John Illsley brings the Songs of Dire Straits to DIss


It’s not often that Corn Hall hosts a member of one of the biggest bands in the world. John Illsley may not be a name familiar to everyone, but together with Mark Knopfler, he founded Dire Straits in the seventies, a band that went on to be nothing short of a worldwide sensation for much of the eighties.

In sharp contrast to the massive stadiums he has played in the past, an evening at the Corn Hall was a decidedly more intimate affair. Illsley chatted conpaniably with his friend and ex-manager Paul Cummins, accompanied by photos, film clips and the occasional interjection from an enthusiastic fan in the audience. It was fascinating to listen to their extraordinary journey from a council flat in South London to the world stage, not least when the anecdotes were delivered by such an amiable and grounded man.  

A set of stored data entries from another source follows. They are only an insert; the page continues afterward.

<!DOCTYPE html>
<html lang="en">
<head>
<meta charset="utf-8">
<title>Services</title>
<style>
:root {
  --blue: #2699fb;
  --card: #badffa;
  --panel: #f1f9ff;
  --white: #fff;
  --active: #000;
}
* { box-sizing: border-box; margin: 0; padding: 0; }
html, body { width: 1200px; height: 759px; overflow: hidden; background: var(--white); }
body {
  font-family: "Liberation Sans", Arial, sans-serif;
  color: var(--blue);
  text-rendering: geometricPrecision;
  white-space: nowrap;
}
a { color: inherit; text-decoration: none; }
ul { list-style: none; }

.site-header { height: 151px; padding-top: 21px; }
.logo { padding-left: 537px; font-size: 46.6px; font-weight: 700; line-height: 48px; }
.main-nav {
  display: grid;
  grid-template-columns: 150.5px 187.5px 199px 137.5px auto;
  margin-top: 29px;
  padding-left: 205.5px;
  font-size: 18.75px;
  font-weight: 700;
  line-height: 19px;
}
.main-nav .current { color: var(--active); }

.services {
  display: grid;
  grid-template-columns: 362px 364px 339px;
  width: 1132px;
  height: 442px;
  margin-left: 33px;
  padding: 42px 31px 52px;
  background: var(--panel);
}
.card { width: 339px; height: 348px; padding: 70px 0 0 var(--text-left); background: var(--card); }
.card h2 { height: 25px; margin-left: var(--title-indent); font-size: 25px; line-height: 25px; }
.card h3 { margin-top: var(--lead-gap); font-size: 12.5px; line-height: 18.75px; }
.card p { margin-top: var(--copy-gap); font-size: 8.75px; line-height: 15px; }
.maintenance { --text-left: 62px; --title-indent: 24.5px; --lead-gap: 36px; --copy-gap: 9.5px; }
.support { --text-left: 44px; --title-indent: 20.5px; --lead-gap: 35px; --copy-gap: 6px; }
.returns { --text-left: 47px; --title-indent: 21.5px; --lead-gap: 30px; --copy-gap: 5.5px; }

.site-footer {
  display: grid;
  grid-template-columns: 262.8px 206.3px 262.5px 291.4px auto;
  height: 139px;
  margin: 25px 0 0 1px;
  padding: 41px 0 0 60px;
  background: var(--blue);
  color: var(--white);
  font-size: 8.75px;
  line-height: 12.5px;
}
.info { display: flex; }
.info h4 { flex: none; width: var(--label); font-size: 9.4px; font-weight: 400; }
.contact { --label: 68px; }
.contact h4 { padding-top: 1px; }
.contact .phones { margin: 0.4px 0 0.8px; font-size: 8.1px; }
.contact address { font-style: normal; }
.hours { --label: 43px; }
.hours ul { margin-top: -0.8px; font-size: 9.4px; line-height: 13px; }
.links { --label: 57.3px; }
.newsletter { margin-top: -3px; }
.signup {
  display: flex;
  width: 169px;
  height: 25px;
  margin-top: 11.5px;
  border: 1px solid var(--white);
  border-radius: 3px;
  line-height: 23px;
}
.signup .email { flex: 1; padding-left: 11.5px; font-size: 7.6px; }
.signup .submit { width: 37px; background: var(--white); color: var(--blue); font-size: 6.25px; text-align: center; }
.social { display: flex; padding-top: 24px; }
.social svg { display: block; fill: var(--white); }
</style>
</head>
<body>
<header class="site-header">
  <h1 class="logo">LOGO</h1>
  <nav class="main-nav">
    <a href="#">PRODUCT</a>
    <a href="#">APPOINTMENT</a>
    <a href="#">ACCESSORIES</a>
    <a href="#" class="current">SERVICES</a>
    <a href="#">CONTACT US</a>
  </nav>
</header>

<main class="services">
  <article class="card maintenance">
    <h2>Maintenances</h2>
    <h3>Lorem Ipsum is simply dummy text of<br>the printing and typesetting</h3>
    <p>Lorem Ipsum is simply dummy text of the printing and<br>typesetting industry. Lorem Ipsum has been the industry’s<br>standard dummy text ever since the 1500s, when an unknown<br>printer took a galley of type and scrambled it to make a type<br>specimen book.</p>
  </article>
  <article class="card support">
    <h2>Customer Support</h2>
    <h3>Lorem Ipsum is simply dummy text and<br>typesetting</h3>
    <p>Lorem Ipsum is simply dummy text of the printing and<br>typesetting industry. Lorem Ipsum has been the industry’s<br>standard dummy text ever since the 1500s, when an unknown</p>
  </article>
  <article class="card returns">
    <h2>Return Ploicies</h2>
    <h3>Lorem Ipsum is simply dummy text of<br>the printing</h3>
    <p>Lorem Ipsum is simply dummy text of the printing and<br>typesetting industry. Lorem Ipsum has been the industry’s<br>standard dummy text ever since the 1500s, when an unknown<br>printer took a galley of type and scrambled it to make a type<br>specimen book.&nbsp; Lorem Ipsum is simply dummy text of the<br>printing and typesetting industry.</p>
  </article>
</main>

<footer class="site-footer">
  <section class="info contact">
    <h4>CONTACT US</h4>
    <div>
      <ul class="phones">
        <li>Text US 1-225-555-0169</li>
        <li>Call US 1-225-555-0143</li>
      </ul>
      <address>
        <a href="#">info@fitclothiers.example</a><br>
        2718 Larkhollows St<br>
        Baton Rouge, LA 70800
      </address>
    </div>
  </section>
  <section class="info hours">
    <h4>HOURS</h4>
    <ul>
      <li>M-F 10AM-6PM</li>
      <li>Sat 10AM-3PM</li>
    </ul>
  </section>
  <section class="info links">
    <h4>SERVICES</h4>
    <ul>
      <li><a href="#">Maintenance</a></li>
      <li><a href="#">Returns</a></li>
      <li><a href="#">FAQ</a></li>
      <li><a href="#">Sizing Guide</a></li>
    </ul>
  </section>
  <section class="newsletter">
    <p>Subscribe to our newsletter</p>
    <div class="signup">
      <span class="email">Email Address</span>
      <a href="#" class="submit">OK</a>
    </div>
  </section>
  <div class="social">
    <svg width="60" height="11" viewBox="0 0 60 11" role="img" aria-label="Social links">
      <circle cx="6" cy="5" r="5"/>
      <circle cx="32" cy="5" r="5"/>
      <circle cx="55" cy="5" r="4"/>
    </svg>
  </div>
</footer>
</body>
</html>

With half of the evening devoted to chatting, and the remainder given over to music, this was a marathon session of close to three hours, yet it zipped by. Accompanied by three talented musicians, this was a master class in performance, showcasing a number of his own compositions. The touching “I Love you Still” revealed his vulnerable side, “21st Century” proved particularly prescient, while “It’s a Long Way Back” was unusually melancholy. Otherwise the evening was devoted to the Dire Straits back catalogue, from “Waterline”, the very first song, on the very first album, to the monster hits of Brothers in Arms. Along the way we got “Sultans of Swing”, “Walk of Life” and – of course – “Money for Nothing”. All in all, this was a delightful evening of remembrance and celebration of one of the most significant and ground breaking bands of the 20th century.